“The burden in the Chicago area has grown,” Dr. Kemble explained. “In my abstract I talked about a median prevalence in certain types of facilities of about 8%, but since the abstract was submitted, we are now seeing prevalence range in these same long-term care settings anywhere from 20% to 70%.”

The abstract concludes that C auris is rapidly emerging in the Chicago area, and that increasing the prevalence of colonization during repeat point prevalence surveys indicates transmission and amplification in skilled nursing facilities caring for ventilated patients.

State and local health departments provided recommendations for controlling infections. They also issued health alerts and recommended the placement of patients from high-acuity floors in skilled nursing facilities caring for ventilated patients on “transmission-based precautions to prevent further spread.

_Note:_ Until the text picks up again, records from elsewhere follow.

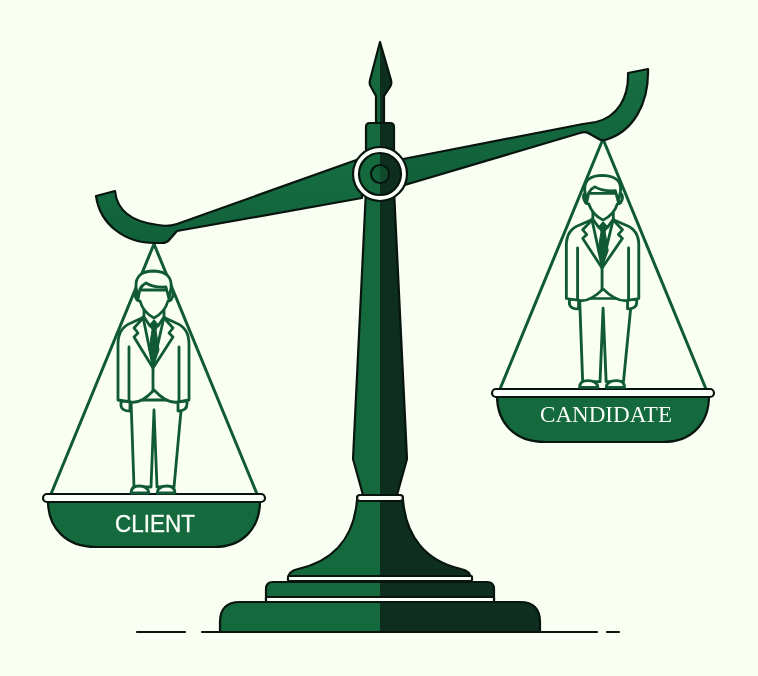
<!DOCTYPE html>
<html lang="en">
<head>
<meta charset="utf-8">
<title>Client and candidate on the scales</title>
<style>
:root {
  --paper: #f9fff3;
  --green: #14693d;
  --green-deep: #10603a;
  --shade: #0e2f1f;
  --ink: #07150e;
  --cord: #115a36;
  --white: #fbfffa;
}
html, body { margin: 0; background: var(--paper); overflow: hidden; }
svg { display: block; width: 758px; height: 676px; }
.fill { fill: var(--green); }
.dark { fill: var(--shade); }
.outline { fill: none; stroke: var(--ink); stroke-width: 2.2; stroke-linejoin: round; stroke-linecap: round; }
.solid { fill: var(--green); stroke: var(--ink); stroke-width: 2.2; stroke-linejoin: round; }
.trim { fill: var(--white); stroke: var(--ink); stroke-width: 2.2; }
.cord { fill: none; stroke: var(--cord); stroke-width: 3; stroke-linejoin: round; }
.person { fill: var(--paper); stroke: var(--cord); stroke-width: 2.8; stroke-linejoin: round; stroke-linecap: round; }
.person .line { fill: none; }
.person .tie { fill: var(--cord); stroke-width: 1; }
.label { fill: var(--white); text-anchor: middle; }
.label-client { font: 500 23px "Liberation Sans", Arial, sans-serif; stroke: var(--white); stroke-width: .4; }
.label-candidate { font: 23px "Liberation Serif", "Times New Roman", serif; }
</style>
</head>
<body>
<svg viewBox="0 0 758 676" role="img" aria-label="Balance scale with the client outweighing the candidate">
  <defs>
    <linearGradient id="beam-tone" x1="0" x2="0" y1="0" y2="1">
      <stop offset="0" stop-color="#176f42"/>
      <stop offset="1" stop-color="#10603a"/>
    </linearGradient>
    <clipPath id="shaded-half"><rect x="380" y="30" width="180" height="610"/></clipPath>

    <path id="finial" d="M380 42L370 80Q369 84 371 87L376 96V123H384V96L390 87Q392 84 391 80Z"/>
    <path id="collar" d="M366 150V127Q366 123 370 123H390Q394 123 394 127V150Z"/>
    <path id="column" d="M366 190H394L407 459L397 495H363L353 459Z"/>
    <path id="foot" d="M357 500H403C406 537 426 561 461 569Q471 571 471 579H288Q288 571 298 569C334 561 354 537 357 500Z"/>
    <path id="step" d="M266 600V589Q266 582 273 582H487Q494 582 494 589V600Z"/>
    <path id="plinth" d="M220 632V622Q220 602 240 602H520Q540 602 540 622V632Z"/>

    <g id="pan">
      <path class="cord" d="M51 494L154 244L257 494"/>
      <path class="solid" d="M48 501H260C260 528 243 547 214 547H96C66 547 48 528 48 501Z"/>
      <rect class="trim" x="43" y="494" width="222" height="8" rx="4"/>
    </g>

    <g id="person" class="person">
      <path d="M131 400L134 487H151L154 410L157 487H174L182 400Z"/>
      <path d="M131 493Q131 486 139 486Q148 486 149 493ZM157 493Q158 486 167 486Q175 486 175 493Z"/>
      <path d="M121 401V406Q122 411 130 411V401ZM178 401V411Q187 411 187 404V401Z"/>
      <path d="M144 317L131 323Q118 328 118 344V400L131 402Q141 404 154 390Q167 404 178 402L189 400V344Q189 328 176 323L163 317Z"/>
      <path class="line" d="M129 347V401M179 347V401M153 366V391"/>
      <path d="M143 317L153 366L164 317L154 322Z"/>
      <path class="tie" d="M149 324L154 320L159 324L156 330L159 350L154 364L149 350L152 330Z"/>
      <path class="line" d="M143 318L134 328L138 333L134 337L153 368L173 337L169 333L173 328L164 318"/>
      <path d="M144 309V317L150 326L154 321L158 326L164 317V309Z"/>
      <path d="M138 290Q134 289 135 295Q136 301 140 301Q143 312 154 318Q165 312 168 301Q172 301 173 295Q173 289 170 290Z"/>
      <path d="M138 299L136 287Q135 271 154 271Q173 272 171 288L169 299L166 287Q154 288 146 283Q142 285 140 289Z"/>
    </g>
  </defs>

  <rect width="758" height="676" fill="var(--paper)"/>

  <g id="ground" class="outline">
    <path d="M137 632H185M202 632H597M607 632H619"/>
  </g>

  <g id="stand">
    <g class="fill">
      <use href="#finial"/><use href="#collar"/><use href="#column"/>
      <use href="#foot"/><use href="#step"/><use href="#plinth"/>
    </g>
    <g class="dark" clip-path="url(#shaded-half)">
      <use href="#finial"/><use href="#collar"/><use href="#column"/>
      <use href="#foot"/><use href="#step"/><use href="#plinth"/>
    </g>
    <g class="outline">
      <use href="#finial"/><use href="#collar"/><use href="#column"/>
      <use href="#foot"/><use href="#step"/><use href="#plinth"/>
    </g>
    <rect class="trim" x="357" y="495" width="46" height="6" rx="3"/>
    <rect class="trim" x="288" y="576" width="184" height="5" rx="1"/>
    <rect class="trim" x="266" y="597" width="228" height="5" rx="1"/>
  </g>

  <g id="client-side">
    <use href="#pan"/>
    <use href="#person"/>
    <text class="label label-client" x="155" y="532" textLength="80" lengthAdjust="spacingAndGlyphs">CLIENT</text>
  </g>

  <g id="candidate-side">
    <use href="#pan" x="449" y="-105"/>
    <use href="#person" transform="translate(446 -83.5) scale(1.02 .955)"/>
    <text class="label label-candidate" x="606" y="422" textLength="132" lengthAdjust="spacingAndGlyphs">CANDIDATE</text>
  </g>

  <g id="beam" stroke="var(--ink)" stroke-width="2.2" stroke-linejoin="round" fill="url(#beam-tone)">
    <path d="M362 158L177 224Q168 227 158 225C133 222 117 211 115 191L96 196C100 224 124 243 155 243H162Q167 243 170 239L177 231L362 198Z"/>
    <path d="M398 160L583 124Q590 123 596 122C617 117 629 98 628 73L648 69C649 104 633 132 605 140Q601 141 597 138L590 134Q586 131 580 133L398 187Z"/>
  </g>

  <g id="hub">
    <circle class="trim" cx="380" cy="174" r="27"/>
    <circle class="fill" cx="380" cy="174" r="21"/>
    <circle class="dark" cx="380" cy="174" r="21" clip-path="url(#shaded-half)"/>
    <circle class="outline" cx="380" cy="174" r="21"/>
    <circle cx="380" cy="174" r="9" fill="var(--green-deep)" stroke="var(--ink)" stroke-width="2.2"/>
    <path d="M380 166A8 8 0 0 1 380 182Z" fill="#11492d"/>
  </g>
</svg>
</body>
</html>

Dr. Kemble spoke with Contagion® about what health care providers in areas where C auris prevalence is increasing should know about the fungus. (see video).

There’s a need to understand some of the testing issues around C auris, so it’s not easily detectable by standard testing methodologies,” Dr. Kemble stressed. “…There are some lookalike bugs, C haemulonii, and others that if you’re seeing a patient with that organism, you may want to make sure your laboratory is doing appropriate testing to verify it is not C auris.”

Additionally, Dr. Kemble recommends the use of sporicidal cleansers that can diminish the threat of the spread of C auris and for providers to be cognizant of the settings that patients are being admitted from to determine whether or not contact isolation is required.

Disclosures: None